AVAILABLE DATA:
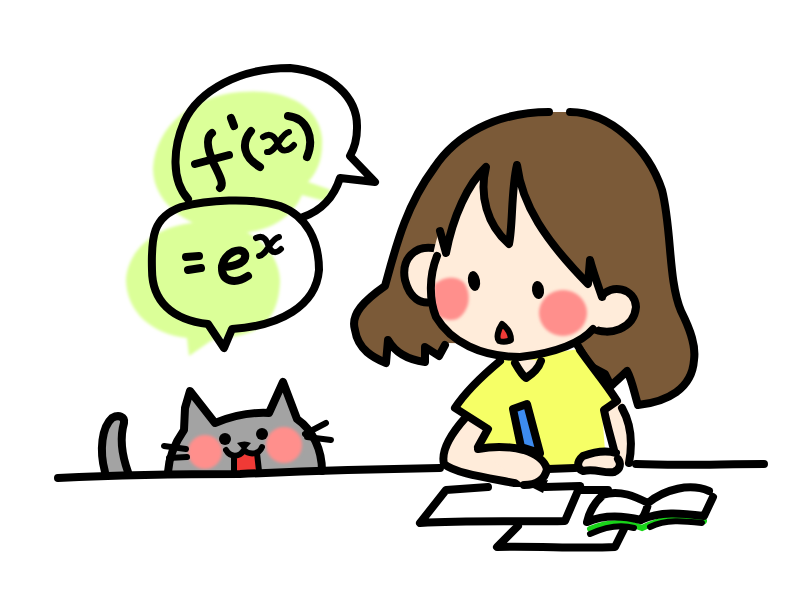
<!DOCTYPE html>
<html lang="en">
<head>
<meta charset="utf-8">
<title>Studying calculus with a cat</title>
<style>
:root {
  --paper: #ffffff;
  --ink: #000000;
  --hair: #7b5a38;
  --skin: #ffecda;
  --blush: #ff8f8c;
  --shirt: #f6ff66;
  --pen: #3d8bf0;
  --fur: #a3a3a3;
  --mouth: #f03a36;
  --lime: #dbff98;
  --cover: #19d419;
}
html, body { margin: 0; background: var(--paper); overflow: hidden; }
svg { display: block; width: 800px; height: 600px; }
.line { fill: none; stroke: var(--ink); stroke-width: 8; stroke-linecap: round; stroke-linejoin: round; }
.thin { stroke-width: 6; }
.hair { fill: var(--hair); }
.skin { fill: var(--skin); }
.shirt { fill: var(--shirt); }
.fur { fill: var(--fur); }
.paper { fill: var(--paper); }
.pen { fill: var(--pen); }
.mouth { fill: var(--mouth); }
.blush { fill: var(--blush); }
.lime { fill: var(--lime); }
.ink { fill: var(--ink); }
.cover { fill: none; stroke: var(--cover); stroke-width: 6; stroke-linecap: round; }
</style>
</head>
<body>
<svg viewBox="0 0 800 600" role="img" aria-label="A girl writing at a desk while a cat says f prime of x equals e to the x">
  <defs>
    <filter id="soft" x="-20%" y="-20%" width="140%" height="140%"><feGaussianBlur stdDeviation="1.5"/></filter>
    <clipPath id="cat-shape"><path d="M168 472C169 456 177 440 184 430L186 392 215 422 268 412 283 382 298 418C313 430 323 450 323 472Z"/></clipPath>
  </defs>

  <g id="bubble-tint" class="lime" filter="url(#soft)">
    <path d="M240 92C283 88 319 104 322 138C323 160 317 172 308 182L331 190 325 201 302 195C290 222 262 234 232 233C195 230 153 208 153 168C156 126 192 96 240 92Z"/>
    <path d="M204 222C246 222 279 248 280 281C279 308 270 325 248 333C232 338 222 338 212 340L189 356 187 338C152 334 126 312 126 279C129 246 160 223 204 222Z"/>
  </g>

  <g id="speech-bubbles">
    <path class="line" d="M188 199C171 180 173 148 184 122C199 90 240 68 290 68C332 72 358 98 357 128C357 140 354 149 350 156L375 182 340 178C334 197 321 211 303 217"/>
    <path class="line" d="M224 348L208 324C172 320 152 301 152 270C151 237 153 217 181 207C207 200 250 197 280 206C307 216 319 241 319 270C316 306 280 326 232 329Z"/>
    <g id="derivative" class="line">
      <path d="M212 133C205 138 208 150 213 162C219 175 225 184 220 188M195 164L229 155M231 118L234 126"/>
      <path d="M251 131C241 143 243 157 260 167M288 116C307 118 315 138 307 157"/>
      <path class="thin" d="M263 137C272 131 276 139 279 146C282 153 289 151 294 145M289 132C280 134 276 153 267 152"/>
    </g>
    <g id="exponential" class="line">
      <path d="M186 257L199 256M188 270L201 268"/>
      <path d="M224 267C237 266 247 262 245 254C241 246 225 252 222 266C221 283 236 284 248 276"/>
      <path class="thin" d="M256 238C264 234 267 241 269 247C272 254 277 253 281 249M279 237C270 239 267 255 259 256"/>
    </g>
  </g>

  <g id="cat">
    <path class="line fur" d="M105 472C99 450 102 427 112 418C119 414 125 417 124 423C119 440 123 458 128 472"/>
    <path class="fur" d="M168 472C169 456 177 440 184 430L186 392 215 422 268 412 283 382 298 418C313 430 323 450 323 472Z"/>
    <g class="blush" clip-path="url(#cat-shape)" filter="url(#soft)">
      <circle cx="205" cy="452" r="17"/>
      <circle cx="284" cy="445" r="18"/>
    </g>
    <path class="line" d="M168 472C169 456 177 440 184 430L185 408 190 391 215 423C232 416 250 412 269 413L283 382 297 419C313 430 322 450 322 471"/>
    <path class="mouth" d="M233 455L257 451 258 472 234 472Z"/>
    <path class="line thin" d="M226 450C230 457 239 458 244 450C249 455 259 455 262 447M234 456L234 471M257 453L259 471"/>
    <path class="ink" d="M237 443Q245 440 251 443L244 451Z"/>
    <circle class="ink" cx="225" cy="439" r="6"/>
    <circle class="ink" cx="262" cy="434" r="6"/>
    <path class="line thin" d="M164 446L186 449M169 458L187 457M305 434L326 423M307 437L331 440"/>
  </g>

  <g id="girl">
    <path id="hair-back" class="hair" d="M549 112C495 112 455 136 434 168C405 207 395 250 385 286C365 300 350 314 355 330C358 350 374 358 386 363L388 340C396 354 410 360 425 362L425 347 440 356 446 343 580 345 590 366 604 374 611 386 627 370 638 405C667 402 692 389 694 360C696 346 691 331 681 311C668 280 672 230 662 190C648 148 610 112 570 112Z"/>
    <path class="line" d="M549 112C495 112 455 136 434 168C405 207 395 250 385 286C365 300 350 314 355 330C358 350 374 358 386 363L388 340C396 354 410 360 425 362L425 347 439 356 445 345"/>
    <path class="line" d="M570 112C610 112 648 148 662 190C672 230 668 280 681 311C691 331 696 346 694 360C692 389 667 402 638 405C634 392 632 380 627 371C622 376 616 381 611 386L605 374 590 366 578 346"/>

    <g id="body">
      <path class="skin" d="M466 413C450 434 441 450 443 463C453 474 485 480 520 485L545 486 548 465 530 452 484 449 490 429ZM606 408L616 452 597 452C582 456 577 464 581 470L633 463C635 440 630 420 622 402Z"/>
      <path class="shirt" d="M501 360C483 376 464 394 455 408L488 429 478 449 510 452 546 468 579 468 584 455 605 451 602 412 618 400C606 381 592 364 580 349Z"/>
      <path class="skin" d="M514 357L526 378 540 361Z"/>
      <path class="line" d="M500 361C482 376 464 394 455 408L488 429 478 447M515 363C519 370 523 376 526 378C534 373 539 367 541 361M580 350C591 366 605 382 617 401L604 410C607 425 611 438 614 450"/>
      <path class="line" d="M466 417C449 436 441 452 444 464C456 474 490 478 524 485M622 408C631 424 633 442 629 463"/>
    </g>

    <g id="head">
      <path class="line skin" d="M438 249C414 243 401 260 405 280C410 299 421 304 432 302M601 297C611 283 635 288 636 307C634 329 609 337 592 328"/>
      <path class="skin" d="M438 235C430 260 428 290 435 315C451 342 481 357 520 357C557 353 583 342 594 329L612 318 602 296 590 262 588 284C545 240 522 205 517 165C512 190 513 225 509 244C488 225 480 195 486 167C468 185 455 215 447 250Z"/>
      <g class="blush" filter="url(#soft)">
        <path d="M434 285C443 276 458 275 465 284C472 296 469 312 457 319C449 322 440 318 434 313Z"/>
        <ellipse cx="563" cy="313" rx="24" ry="23"/>
      </g>
      <path class="line" d="M437 256C429 276 429 300 436 317C451 342 481 357 520 357C557 353 582 342 593 329"/>
      <path class="line" d="M440 231L446 253C453 216 468 184 486 167C479 195 487 225 509 244C513 225 511 190 517 165C522 205 545 240 588 284L590 260C594 275 599 288 602 297"/>
      <ellipse class="ink" cx="474" cy="281" rx="6" ry="10" transform="rotate(-10 474 281)"/>
      <ellipse class="ink" cx="538" cy="290" rx="6" ry="9" transform="rotate(-8 538 290)"/>
      <path class="line thin mouth" d="M502 324C498 330 496 338 499 341Q505 343 511 340C511 333 506 327 502 324Z"/>
    </g>
  </g>

  <path id="desk" class="line" d="M58 478C120 475 190 474 240 474C310 471 380 469 440 468M548 469L575 468M636 464C680 466 720 464 764 464"/>

  <g id="papers">
    <path class="line" d="M608 490L580 490M518 526L497 547C540 546 580 549 615 547L624 529"/>
    <path class="line paper" d="M488 487L446 490 420 523C470 520 520 522 565 521L580 486 545 487"/>
  </g>

  <g id="book">
    <path class="cover" d="M590 529C610 521 628 522 642 528C664 517 688 516 704 521"/>
    <path class="paper" d="M604 494Q624 489 648 503Q675 482 713 494L703 515Q670 512 642 521Q615 513 587 521Z"/>
    <path class="line" d="M602 495C620 489 636 497 648 503C665 489 690 483 709 491M603 495C594 503 589 513 587 522C605 514 625 516 641 520C660 511 681 513 704 516L713 497M648 503C647 510 644 516 641 520"/>
    <path class="line thin" d="M590 534C603 528 620 524 634 528M650 527C666 519 684 521 702 523"/>
  </g>

  <g id="hands-and-pen">
    <path class="line pen" d="M513 409L527 404 540 453 521 447Z"/>
    <path class="line skin" d="M478 449C494 446 512 447 524 450C536 454 545 461 547 469C545 479 538 485 524 485"/>
    <path class="ink" d="M523 483L548 480 543 493Z"/>
    <path class="line skin" d="M616 453C603 449 591 453 583 456C576 462 577 469 583 471C596 468 604 474 614 472C621 469 621 463 618 459"/>
  </g>
</svg>
</body>
</html>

EXERCISE PROMPT: Copy out each line of the data that holds the string "stroke".

RESULT OF THIS EXERCISE:
.line { fill: none; stroke: var(--ink); stroke-width: 8; stroke-linecap: round; stroke-linejoin: round; }
.thin { stroke-width: 6; }
.cover { fill: none; stroke: var(--cover); stroke-width: 6; stroke-linecap: round; }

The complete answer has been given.